Wyoming: Wyoming’s regulations cover childcare centers and family childcare homes. Rules address outdoor play space size, supervision, surfacing, use zones, and equipment. Wyoming also has standards for weather conditions and natural environment of play areas.

Evolution of Surfacing

The earliest playgrounds, sometimes fashioned from vacant city lots, were situated on asphalt or hard-packed dirt. As injuries occurred and continued, guidelines were developed to make falling safer for children. ix

According to the CPSC, unacceptable surfacing beneath playground equipment includes asphalt, most carpeting, concrete, dirt, grass, and wood mulch treated with cremated copper arsenate (CCA), a preservative known to cause cancer.x

 Advancements in shock-absorbing surfacing have made playgrounds safer than those built on concrete, asphalt, or packed earth. In many areas, advanced surfacing is required by building standards and codes, particularly for public and school playgrounds.

Photo courtesy of Little Tikes Commercial

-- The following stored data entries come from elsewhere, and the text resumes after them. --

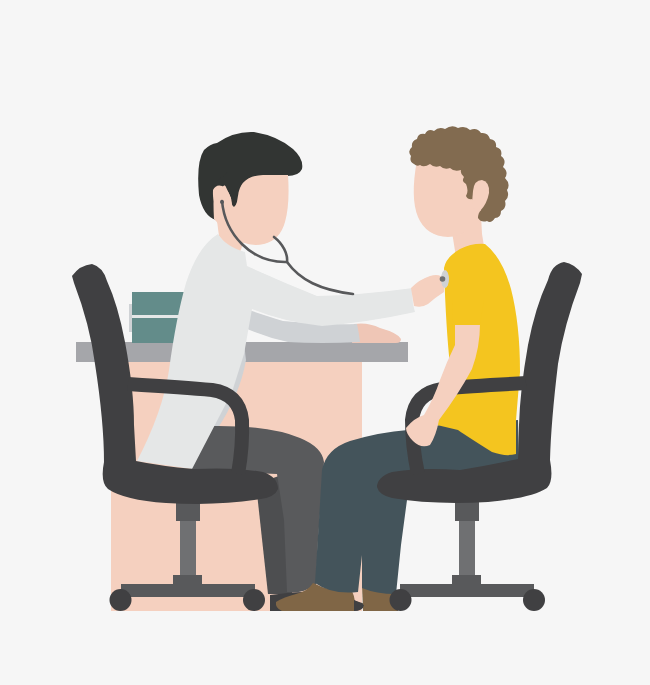
<!DOCTYPE html>
<html lang="en">
<head>
<meta charset="utf-8">
<title>Doctor examining a patient</title>
<style>
:root {
  --paper: #f6f6f6;
  --skin: #f5d0bf;
  --skin-shade: #efc6b6;
  --coat: #e5e7e7;
  --coat-shade: #cfd2d5;
  --hair-dark: #323533;
  --hair-brown: #826b50;
  --shirt: #f4c51f;
  --jeans: #44545b;
  --trousers: #595a5c;
  --trousers-shade: #4d4e50;
  --chair: #404042;
  --metal: #6f7072;
  --metal-dark: #58595b;
  --desk-top: #a5a6aa;
  --book: #638c8a;
  --shoe: #806646;
}
html, body { margin: 0; height: 100%; overflow: hidden; background: var(--paper); }
svg { display: block; width: 650px; height: 685px; }
.paper { fill: var(--paper); }
.skin { fill: var(--skin); }
.skin-shade { fill: var(--skin-shade); }
.coat { fill: var(--coat); }
.coat-shade { fill: var(--coat-shade); }
.hair-dark { fill: var(--hair-dark); }
.hair-brown { fill: var(--hair-brown); }
.shirt { fill: var(--shirt); }
.jeans { fill: var(--jeans); }
.trousers { fill: var(--trousers); }
.trousers-shade { fill: var(--trousers-shade); }
.chair { fill: var(--chair); }
.metal { fill: var(--metal); }
.metal-dark { fill: var(--metal-dark); }
.desk-top { fill: var(--desk-top); }
.book { fill: var(--book); }
.shoe { fill: var(--shoe); }
.tube { fill: none; stroke: var(--metal-dark); stroke-width: 2.6; stroke-linecap: round; }
.armrest { fill: none; stroke: var(--chair); stroke-width: 14; stroke-linejoin: round; }
</style>
</head>
<body>
<svg viewBox="0 0 650 685" role="img" aria-label="A doctor with a stethoscope examines a seated patient beside a desk">
  <defs>
    <g id="chair-base">
      <rect class="metal" x="180" y="515" width="16" height="65"/>
      <rect class="metal-dark" x="176" y="495" width="24" height="26"/>
      <rect class="metal-dark" x="173" y="575" width="29" height="12"/>
      <rect class="metal-dark" x="121" y="584" width="134" height="13"/>
    </g>
    <g id="casters">
      <circle class="chair" cx="120.500" cy="600" r="11"/>
      <circle class="chair" cx="254" cy="600" r="11"/>
    </g>
  </defs>

  <rect class="paper" width="650" height="685"/>

  <g id="desk">
    <rect class="skin" x="111" y="360" width="251" height="251"/>
    <rect class="desk-top" x="76" y="342" width="332" height="20"/>
  </g>

  <g id="books">
    <rect class="coat-shade" x="129" y="304" width="5" height="28"/>
    <rect class="book" x="132" y="292" width="60" height="24"/>
    <rect class="coat" x="132" y="315" width="60" height="4"/>
    <rect class="book" x="132" y="318" width="60" height="25"/>
  </g>

  <g id="doctor-far-arm">
    <path class="skin-shade" d="M354 324Q368 322 380 328Q398 333 401 339Q401 343 396 343H352Z"/>
    <path class="coat-shade" d="M246 309Q270 317 283 321Q320 325 357 324Q359 333 360 342Q320 344 288 342Q264 337 243 327Z"/>
    <path class="coat-shade" d="M243 335L246 360Q240 395 216 431L204 425Z"/>
  </g>

  <g id="doctor-legs">
    <path class="trousers-shade" d="M256 484L268 594H292L296 470Z"/>
    <path class="chair" d="M270 595Q300 590 330 592L365 604Q363 611 352 611H270Z"/>
    <path class="trousers" d="M210 426Q268 425 300 438Q322 447 324 462L318 540L316 585Q302 594 287 592L284 520L277 474L190 470Z"/>
  </g>

  <g id="patient-legs">
    <path class="shoe" d="M362 586L398 591V611H363Z"/>
    <path class="shoe" d="M313 583Q330 592 352 591Q357 602 354 611H282Q275 608 276 602Q284 597 296 594Q308 591 313 583Z"/>
    <path class="chair" d="M354 600L364 605Q363 611 354 611Z"/>
    <path class="jeans" d="M518 420L519 463L440 484L407 500L401 545L396 594Q376 594 362 588V555L358 592Q332 595 315 583L319 520L322 470Q326 449 350 441Q380 432 408 430L440 425Z"/>
  </g>

  <g id="doctor-body">
    <path class="skin" d="M215 206L219 236Q228 248 240 252L246 236Z"/>
    <path class="coat" d="M218 234Q225 246 245 252L247 266Q280 281 317 296Q362 295 413 288Q411 300 415 312Q370 322 322 326Q283 322 252 309L244 354L232 392L192 469L137 461Q163 411 169 370Q176 318 186 283Q198 246 218 234Z"/>
    <path class="skin" d="M411 288Q420 279 430 276Q440 273 444 279V292Q436 297 428 304Q422 308 414 306Z"/>
  </g>

  <g id="doctor-head">
    <path class="hair-dark" d="M216 220Q203 216 199 195Q196 162 204 150Q210 144 217 143Q234 131 254 132Q278 136 293 149Q304 159 302 169Q299 176 287 176L236 206Z"/>
    <path class="skin" d="M238 196Q240 176 263 175L288 175Q290 204 285 222Q280 240 264 244Q246 248 229 235L214 219Q213 203 214 192L225 185L232 200Z"/>
    <path class="hair-dark" d="M211 186L228 172L264 172Q241 177 238 192Q238 204 234 207Q231 205 231 198Q229 184 220 184Z"/>
    <path class="skin" d="M213 190Q216 184 222 186Q231 191 232 205Q230 213 222 212Q212 206 213 190Z"/>
  </g>

  <g id="patient-body">
    <path class="skin" d="M452 232L456 257L484 246Q480 228 482 208Z"/>
    <path class="shirt" d="M485 244Q502 257 511 289Q520 324 520 372L516 420V454Q506 457 492 452Q468 437 458 430L437 425L450 365Q446 330 444 268Q446 257 460 249Q472 243 485 244Z"/>
    <ellipse class="coat-shade" cx="445" cy="279" rx="4" ry="9"/>
    <circle class="metal" cx="442.500" cy="279" r="2.800"/>
  </g>

  <g id="patient-head">
    <path class="skin" d="M417 160L464 164L490 180Q492 203 480 212Q470 237 448 237Q426 236 418 217Q410 198 417 160Z"/>
    <path class="hair-brown" d="M414 164Q409 162 411 156Q407 151 412 147Q411 141 417 139Q418 133 425 134Q428 128 434 131Q439 126 445 129Q452 124 458 128Q465 125 470 130Q477 127 481 133Q488 132 490 139Q497 140 496 147Q503 149 501 156Q507 160 503 167Q509 172 505 178Q511 184 507 190Q510 197 505 201Q507 208 501 211Q501 218 495 218Q491 224 487 221Q481 223 478 218Q478 213 481 210L472 199Q468 200 466 196Q469 191 466 184Q461 182 464 177Q460 174 461 170Q454 172 450 168Q444 170 440 166Q434 168 430 164Q424 168 420 165Q417 167 414 164Z"/>
    <path class="skin" d="M473 191Q474 180 482 180Q490 182 489 193Q487 204 480 211Q473 211 472 203Z"/>
  </g>

  <g id="stethoscope">
    <path class="tube" d="M222 201C225 234 251 263 287 262C288 254 283 244 274 237"/>
    <path class="tube" d="M287 262C300 280 320 290 353 294"/>
    <circle class="metal-dark" cx="222" cy="202" r="2"/>
  </g>

  <g id="doctor-chair">
    <use href="#chair-base"/>
    <path class="chair" d="M72 276Q80 265 92 264Q103 267 107 281Q118 305 125 342Q134 390 134 425L136 461Q160 466 194 469Q235 467 263 472Q278 477 278 489Q275 497 261 499Q220 506 166 503Q124 500 108 489Q100 482 104 462Q104 422 95 364Q90 325 74 283Z"/>
    <path class="armrest" d="M128 384C160 386 190 388 212 390Q239 394 242 420Q243 446 238 474"/>
    <use href="#casters"/>
  </g>

  <g id="patient-chair">
    <use href="#chair-base" x="279"/>
    <path class="chair" d="M582 274Q575 264 564 262Q552 264 548 280Q535 308 528 345Q520 390 519 425L518 459Q490 465 460 470Q420 467 392 472Q377 477 377 487Q379 495 392 498Q432 505 488 502Q532 498 547 488Q554 481 550 460Q551 422 558 364Q564 325 580 283Z"/>
    <path class="armrest" d="M526 383C494 385 464 386 442 389Q415 393 412 420Q412 446 418 474"/>
    <use href="#casters" x="280"/>
  </g>

  <g id="patient-near-arm">
    <path class="paper" d="M424 413Q430 404 440 401L438 415Z"/>
    <path class="skin" d="M455 324H480Q480 347 472 369Q458 395 439 420Q436 436 430 445Q421 449 413 441Q406 434 406 428Q414 418 424 415Q434 398 440 380Q447 361 455 345Z"/>
    <path class="shirt" d="M452 300H484L480 325H453Z"/>
  </g>
</svg>
</body>
</html>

Advancements in shock-absorbing surfacing have made playgrounds safer than those built on concrete, asphalt, or packed earth. In many areas, advanced surfacing is required by building standards and codes, particularly for public and school playgrounds.

According to the CPSC, there are two options available for surfacing public playgrounds: unitary and loose-fill materials.

Unitary materials are typically rubber mats and tiles or a combination of energy-absorbing materials held in place by a binder. The material might be poured in place at the site and then cured. This forms a unitary, or one-piece, shock-absorbing surface.

Newly developed surfacing materials, such as combinations of loose-fill and unitary, should be tested to ASTM F1292. It’s important keep in mind that some darker-colored surfacing materials can become extremely hot when exposed to the intense sun and can cause blistering on bare feet (proper footwear is strongly recommended when using play equipment). In hotter climates, the architect, landscape designer, or specifier should choose lighter-colored materials or provide shading to cut down on direct sun exposure.

Before specifying a unitary material as a playground surface, ask the manufacturer for ASTM F1292 test data that will identify the critical height rating of the desired surface. Some unitary systems require professional installation.


[ Page 2 of 4 ]  previous page Page 1 Page 2 Page 3 Page 4 next page
Originally published in May 2015